In Joseph O’Neill’s Netherland, we meet a narrator “Hans” — a Dutch expat originally from The Hague — who both at the beginning and the end of the story (this is not a spoiler, because we learn this in the first few pages) appears to”have it all”: relative youth and good health; an intelligent, beautiful wife; a well-mannered, inquisitive son; and a high-paying job as an oil analyst for an i-bank. The difference between the beginning and the end is that — besides the fact that his son is now a boy instead of a toddler — the narrator has moved to London from New York City, where most of the book is set.
What transpires in this interval are the events with which we are all on very intimate terms, i.e., 9/11, the invasion of Iraq, the power-outage/blackout when everyone “felt good” about the city again, and the floats that went crazy a few years later on that windy Thanksgiving Macy’s parade. Fortunately for us, O’Neill does not devote a lot of time describing any of this, but simply uses these circumstances to frame a generally bleak mood made all the bleaker by the fact that — for mostly inexplicable reasons (at least on the surface) — Hans’ life is falling apart. In the wake of 9/11, his freaked-out wife decides to move back to London but basically disinvites him from coming along, leaving them in a period of indeterminate reassessment that feels very much like a state of purgatory from which he might never emerge. Meanwhile — though he continues to rake it in at work — his enthusiasm for the job is waning, and his only friend gets the axe.
What happens as a result of all this is that Hans goes for a walk on the wild side, relatively speaking. But unlike so many characters throughout the history of New York — both real and imagined — Hans does not turn to the time-honored traditions of drugs, alcohol or sex (well, he has a lil sex) to assuage his demons, but instead — and this, a big part of the appeal of this book — becomes obsessed with cricket, a game he played in his youth. At a match in Staten Island, he serendipitously meets the other most important character of the book, a Trinidad native — a man in his fifties named Chuck — who lives in the middle of Brooklyn.* Chuck is something of an archetypal Brooklyner, i.e., a wheeler-dealer with a million scams and pipe-dreams who drives a Cadillac, knows enough about many things to sound intelligent (but is never pretentious) and ultimately seems maybe benign, so that we can understand the allure he exerts on the more staid (but increasingly desperate) Hans, even as we also grasp his reluctance to get too involved. In short, with Hans, O’Neill offers us a classic case of a character whose head says “no” but whose heart says “yes.’

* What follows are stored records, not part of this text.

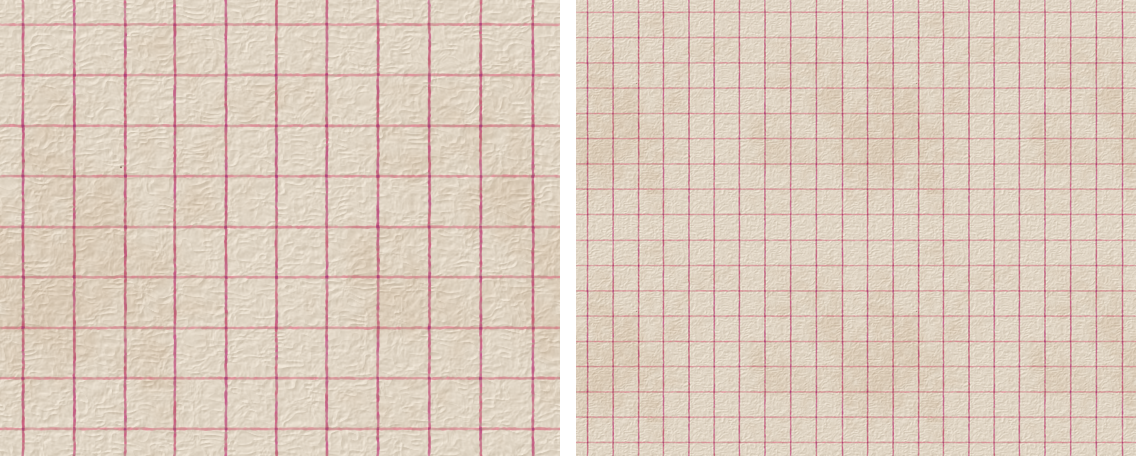
Left: one tile. Right: repeated 2 by 2.
Write a WebGL 1 fragment shader that draws this pattern.

```glsl
precision highp float;
// Hand-ruled squared paper: 11 by 9 cells of rose and magenta ink on rough cream stock.
// Wrapped value noise gives the pressed fibres, the stains and the uneven ink;
// every noise period is a whole number, so the sheet tiles on all four sides.

uniform vec2 u_resolution;

const vec2 CELLS = vec2(11.0, 9.0);
const vec2 LINE_PHASE = vec2(0.445, 0.527);   // line position inside its cell
const float HALF_WIDTH = 0.025;               // in cells
const float TAU = 6.2831853;

const vec3 CREAM = vec3(0.878, 0.836, 0.772);
const vec3 STAIN = vec3(0.842, 0.775, 0.690);
const vec3 MAGENTA_TINT = vec3(0.85, 0.41, 0.68);
const vec3 ROSE_TINT = vec3(0.95, 0.65, 0.74);
const vec3 VIOLET = vec3(0.64, 0.25, 0.52);
const vec3 SPECK = vec3(0.42, 0.30, 0.24);

float hash(vec2 p) {
  vec3 q = fract(p.xyx * vec3(0.1031, 0.1030, 0.0973));
  q += dot(q, q.yzx + 33.33);
  return fract((q.x + q.y) * q.z);
}

// Value noise with 'period' lattice cells across the canvas, wrapping at its edges.
float noise(vec2 uv, vec2 period) {
  vec2 p = uv * period;
  vec2 i = floor(p);
  vec2 f = p - i;
  f = f * f * (3.0 - 2.0 * f);
  vec2 a = mod(i, period);
  vec2 b = mod(i + 1.0, period);
  float low = mix(hash(a), hash(vec2(b.x, a.y)), f.x);
  float high = mix(hash(vec2(a.x, b.y)), hash(b), f.x);
  return mix(low, high, f.y);
}

// Height of the paper: warped creases, lumps and fine fibre.
float paperHeight(vec2 uv) {
  vec2 bend = vec2(noise(uv, vec2(33.0, 27.0)), noise(uv + 0.5, vec2(33.0, 27.0)));
  vec2 q = uv + 0.014 * (bend - 0.5);
  float crease = 1.0 - abs(2.0 * noise(q, vec2(62.0, 96.0)) - 1.0);
  return 0.5 * crease + 0.35 * noise(q, vec2(128.0, 110.0))
       + 0.25 * noise(q, vec2(230.0, 190.0));
}

// Light from the upper left raking over the paper.
float relief(vec2 uv) {
  vec2 toLight = vec2(-0.0008, 0.0010);
  return paperHeight(uv - toLight) - paperHeight(uv + toLight);
}

float stainAmount(vec2 uv) {
  float blotch = 0.45 * noise(uv, vec2(4.0, 3.0)) + 0.30 * noise(uv, vec2(11.0, 9.0))
               + 0.25 * noise(uv, vec2(38.0, 31.0));
  return smoothstep(0.42, 0.82, blotch);
}

// Coverage of a stroke at signed distance d, with an edge softened by one pixel.
float stroke(float d, float halfWidth, float pixel) {
  float soft = max(0.75 * pixel, 0.008);
  return 1.0 - smoothstep(halfWidth - soft, halfWidth + soft, abs(d));
}

// Sparse dark flecks, at most one per cell.
float fleck(vec2 p, float pixel) {
  vec2 id = floor(p);
  float chance = step(0.97, hash(id + 71.0));
  vec2 centre = 0.25 + 0.5 * vec2(hash(id + 13.0), hash(id + 29.0));
  return chance * stroke(length(p - id - centre), 0.016, pixel);
}

void main() {
  vec2 uv = gl_FragCoord.xy / u_resolution;
  vec2 p = uv * CELLS;
  vec2 id = floor(p);
  float pixel = CELLS.y / u_resolution.y;

  // Paper
  float shade = clamp(relief(uv), -0.25, 0.25);
  float grain = noise(uv, vec2(310.0, 250.0)) - 0.5;
  vec3 color = mix(CREAM, STAIN, 0.75 * stainAmount(uv));
  color += vec3(0.26, 0.28, 0.31) * shade + 0.022 * grain;

  // Uneven spacing and a slight waver along each line
  vec2 drift = vec2(0.018 * cos(TAU * id.x / CELLS.x) + 0.022 * (hash(vec2(id.x, 5.0)) - 0.5),
                    0.022 * (hash(vec2(id.y, 9.0)) - 0.5));
  vec2 waver = vec2(noise(uv, vec2(11.0, 45.0)), noise(uv, vec2(55.0, 9.0))) - 0.5;
  vec2 rough = vec2(noise(uv, vec2(90.0, 170.0)), noise(uv, vec2(210.0, 75.0))) - 0.5;
  vec2 d = p - id - LINE_PHASE - drift - 0.014 * waver - 0.012 * rough;

  // Ink: long fades, short blots and fibres showing through
  vec2 fade = vec2(noise(uv, vec2(11.0, 24.0)), noise(uv, vec2(30.0, 9.0)));
  vec2 blot = vec2(noise(uv, vec2(80.0, 130.0)), noise(uv, vec2(160.0, 70.0)));
  vec2 load = clamp(vec2(0.52, 0.48) + 0.30 * fade + 0.32 * blot + 0.8 * shade, 0.0, 1.0);
  vec2 width = HALF_WIDTH * (0.86 + 0.30 * blot);
  float down = load.x * stroke(d.x, width.x, pixel);
  float across = load.y * stroke(d.y, width.y, pixel);

  vec3 downTint = mix(MAGENTA_TINT, vec3(0.88, 0.46, 0.60), noise(uv, vec2(22.0, 36.0)));
  color *= mix(vec3(1.0), ROSE_TINT, across);
  color *= mix(vec3(1.0), downTint, down);
  color = mix(color, VIOLET, 0.75 * down * across);

  color = mix(color, SPECK, 0.8 * fleck(p, pixel));
  gl_FragColor = vec4(clamp(color, 0.0, 1.0), 1.0);
}
```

*We used to call the neighborhood “Beverly Square West” and, as a result having recorded two albums there, recognized many of the streets O’Neill describes — Cortelyou, Ocean Parkway, Coney Island Avenue, Flatbush — and remarkably or not, even some of the individual houses!
While this is perhaps not the most elaborate structure, O’Neill adorns it with exquisite detail, so that we are continually focused on the lush, insightful prose, much of it used to describe New York — but without any trace of nostalgia — and the rest to deconstruct both the attraction and ambivalence Hans feels for Chuck, while weaving into this narrative memories of his childhood and — finally — the continuing tension with his wife. O’Neill’s dexterity in this regard is particularly important — and remarkable — because none of the characters is particularly “likable,” i.e., Hans — except for his strange obsession — is a tepid drink of i-banking/Tribeca-loft-owning water, while his wife (even from London) tends toward the shrill/unfeeling/politically correct, and Chuck is just a little too sleazy for us to invest in.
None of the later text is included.